“This win was big because it’s the Big Ten,” said Ayr, Neb., basketball season ticketholder Glen Wiens, who convinced Seiler to ride with him from Hastings. “I like Doc. It’s great to see him jumping up-and-down on the court with all the students. We needed a game like this, but no one needed it more than Doc.”
Marc Boehm, Nebraska’s executive associate athletic director in charge of basketball, called it a great night. “I just want to thank all the fans,” he said. “When it was coming down to the last two minutes, I couldn’t help but look up into the stands and see everyone standing and cheering when the game came down to the wire.”
Boehm made an announcement on the Husker Sports Network while Kent Pavelka and Matt Davison waited for Sadler to finish national television interviews. “For all the people who came out tonight and supported this team, this one’s for you,” Boehm said. “Let’s face it, we’ve had a tough stretch, and it was just great to get a win for these fans, these kids who have worked so hard and for Doc and his entire staff.”
Praise and credit were well deserved, but Boehm transitioned quickly to the next big hurdle in the Huskers’ road to Big Ten respectability: The big, bad Buckeyes from The Ohio State University and their all-everything sophomore forward, Jared Sullinger.
“It doesn’t stop here,” Boehm said of the Indiana win. “We have a huge game here Saturday night. Ohio State comes in, and I think these kids are up to the challenge once again.”
Boehm didn’t say it, but he knows a bigger crowd creates a stronger home-court advantage and exponentially increases any opportunity to manufacture an upset against a team that handed Nebraska its most lopsided loss of the season in Columbus.
Holly Adam, Nebraska’s assistant athletic director for tickets, said Thursday that 9,700 seats have been sold for Saturday night's game against No. 4 Ohio State.
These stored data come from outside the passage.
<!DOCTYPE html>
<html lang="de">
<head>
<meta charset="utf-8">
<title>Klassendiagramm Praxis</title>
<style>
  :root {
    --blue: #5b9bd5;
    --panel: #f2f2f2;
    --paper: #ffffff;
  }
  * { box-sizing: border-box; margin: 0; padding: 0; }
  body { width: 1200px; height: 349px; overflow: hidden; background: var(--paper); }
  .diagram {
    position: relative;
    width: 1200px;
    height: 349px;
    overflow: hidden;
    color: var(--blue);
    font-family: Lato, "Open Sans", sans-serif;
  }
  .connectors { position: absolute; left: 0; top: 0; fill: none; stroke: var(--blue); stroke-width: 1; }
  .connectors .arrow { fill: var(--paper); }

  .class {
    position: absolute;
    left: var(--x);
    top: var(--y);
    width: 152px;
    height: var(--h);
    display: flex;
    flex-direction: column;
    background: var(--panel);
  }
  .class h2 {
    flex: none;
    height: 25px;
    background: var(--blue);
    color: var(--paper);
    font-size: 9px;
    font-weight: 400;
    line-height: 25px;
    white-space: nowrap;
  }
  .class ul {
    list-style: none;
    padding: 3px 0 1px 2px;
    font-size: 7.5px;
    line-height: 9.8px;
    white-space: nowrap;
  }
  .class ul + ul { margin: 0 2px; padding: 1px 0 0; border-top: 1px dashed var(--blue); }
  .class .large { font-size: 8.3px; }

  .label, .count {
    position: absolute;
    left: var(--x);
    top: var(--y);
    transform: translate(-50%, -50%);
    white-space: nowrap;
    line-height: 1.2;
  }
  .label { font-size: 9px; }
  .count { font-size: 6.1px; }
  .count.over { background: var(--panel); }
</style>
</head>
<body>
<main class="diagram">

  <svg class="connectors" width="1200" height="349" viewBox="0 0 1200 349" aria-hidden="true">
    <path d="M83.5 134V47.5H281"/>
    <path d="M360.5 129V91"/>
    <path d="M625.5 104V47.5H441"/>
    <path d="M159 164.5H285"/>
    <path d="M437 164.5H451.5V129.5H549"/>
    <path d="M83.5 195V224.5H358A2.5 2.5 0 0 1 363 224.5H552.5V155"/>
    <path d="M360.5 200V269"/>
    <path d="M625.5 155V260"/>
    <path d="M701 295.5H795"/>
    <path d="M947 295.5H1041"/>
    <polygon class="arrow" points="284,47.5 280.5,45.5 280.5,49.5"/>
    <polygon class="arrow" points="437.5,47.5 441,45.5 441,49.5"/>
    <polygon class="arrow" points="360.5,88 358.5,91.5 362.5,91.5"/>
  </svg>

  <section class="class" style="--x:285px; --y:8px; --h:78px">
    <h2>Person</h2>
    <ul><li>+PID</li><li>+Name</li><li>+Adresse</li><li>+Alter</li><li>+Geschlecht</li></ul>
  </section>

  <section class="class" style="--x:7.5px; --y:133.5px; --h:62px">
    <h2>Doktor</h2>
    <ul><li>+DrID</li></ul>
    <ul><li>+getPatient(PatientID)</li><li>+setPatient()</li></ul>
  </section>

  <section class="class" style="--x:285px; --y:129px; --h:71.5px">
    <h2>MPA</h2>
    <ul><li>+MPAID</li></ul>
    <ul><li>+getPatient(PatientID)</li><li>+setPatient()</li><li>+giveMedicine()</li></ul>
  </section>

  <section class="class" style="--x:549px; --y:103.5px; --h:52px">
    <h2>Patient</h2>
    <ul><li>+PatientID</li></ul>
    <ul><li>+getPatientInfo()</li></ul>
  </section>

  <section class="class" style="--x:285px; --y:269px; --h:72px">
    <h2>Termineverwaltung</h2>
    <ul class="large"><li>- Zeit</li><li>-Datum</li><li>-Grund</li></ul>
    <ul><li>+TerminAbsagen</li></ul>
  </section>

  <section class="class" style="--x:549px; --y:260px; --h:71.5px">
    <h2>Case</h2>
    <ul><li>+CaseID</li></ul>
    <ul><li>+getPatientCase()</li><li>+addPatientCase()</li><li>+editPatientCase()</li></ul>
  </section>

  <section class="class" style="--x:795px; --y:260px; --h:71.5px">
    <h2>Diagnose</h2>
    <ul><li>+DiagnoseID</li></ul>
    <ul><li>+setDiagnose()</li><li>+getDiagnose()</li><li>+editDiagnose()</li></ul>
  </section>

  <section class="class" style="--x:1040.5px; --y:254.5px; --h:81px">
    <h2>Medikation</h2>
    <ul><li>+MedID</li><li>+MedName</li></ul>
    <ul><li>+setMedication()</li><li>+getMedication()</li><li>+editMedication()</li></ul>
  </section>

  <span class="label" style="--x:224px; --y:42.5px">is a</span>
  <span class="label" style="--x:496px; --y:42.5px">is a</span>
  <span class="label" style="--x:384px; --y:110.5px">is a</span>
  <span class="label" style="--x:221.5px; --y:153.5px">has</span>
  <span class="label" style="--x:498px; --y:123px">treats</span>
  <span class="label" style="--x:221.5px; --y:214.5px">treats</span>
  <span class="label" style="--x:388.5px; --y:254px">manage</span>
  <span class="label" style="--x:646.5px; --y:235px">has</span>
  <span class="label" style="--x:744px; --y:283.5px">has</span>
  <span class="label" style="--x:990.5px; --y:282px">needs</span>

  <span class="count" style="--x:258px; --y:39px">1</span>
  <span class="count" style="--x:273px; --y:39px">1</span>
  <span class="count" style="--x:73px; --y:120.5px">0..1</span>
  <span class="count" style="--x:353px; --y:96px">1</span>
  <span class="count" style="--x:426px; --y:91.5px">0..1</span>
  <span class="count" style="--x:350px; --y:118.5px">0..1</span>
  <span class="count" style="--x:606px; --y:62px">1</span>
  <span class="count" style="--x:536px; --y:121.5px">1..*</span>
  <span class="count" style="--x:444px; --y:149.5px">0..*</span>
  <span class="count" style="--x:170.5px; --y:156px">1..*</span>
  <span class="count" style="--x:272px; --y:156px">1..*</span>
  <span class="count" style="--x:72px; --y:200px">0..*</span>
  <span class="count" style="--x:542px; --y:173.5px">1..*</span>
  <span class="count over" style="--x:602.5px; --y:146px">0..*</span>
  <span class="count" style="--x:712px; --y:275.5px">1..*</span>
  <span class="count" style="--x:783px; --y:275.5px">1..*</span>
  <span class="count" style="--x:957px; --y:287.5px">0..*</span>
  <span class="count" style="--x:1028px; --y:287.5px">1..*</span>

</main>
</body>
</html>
Tickets for the OSU gameand its 7 p.m. tip-offare available onHuskers.comand by phone. Pricesbegin at $20. Tickets also can be purchased by calling 402-472-3111 or 1-800-8BIGRED.
“I hope the Devaney is crammed to the rafters for the Ohio State game,” Pavelka told his listeners after Sadler’s post-game show. Translation: Even a radio guy knows the impact a full house can have on a national television audience, not to mention the extra adrenaline it can create in players who will battle valiantly to score an even bigger upset that could change the course of this historic season.
All Sadler can vouch for is what he promised earlier this week – relentless effort and a never-give-up mindset. Now that his team has some confidence to go with all that effort, Saturday night offers a once unimaginable reward. With one big win and in one fell swoop, Nebraska has a chance to change its path from Rocky Road to Glory Road.
And the Huskers already have the perfect role model in the Michigan Wolverines, who recovered from a 1-and-6 start in the Big Ten to qualify for last year’s NCAA Tournament.
Following in those footprints will not be easy by any stretch of the imagination.
“We need our fans,” Hoppen said. “You could see tonight the kind of impact they can have.”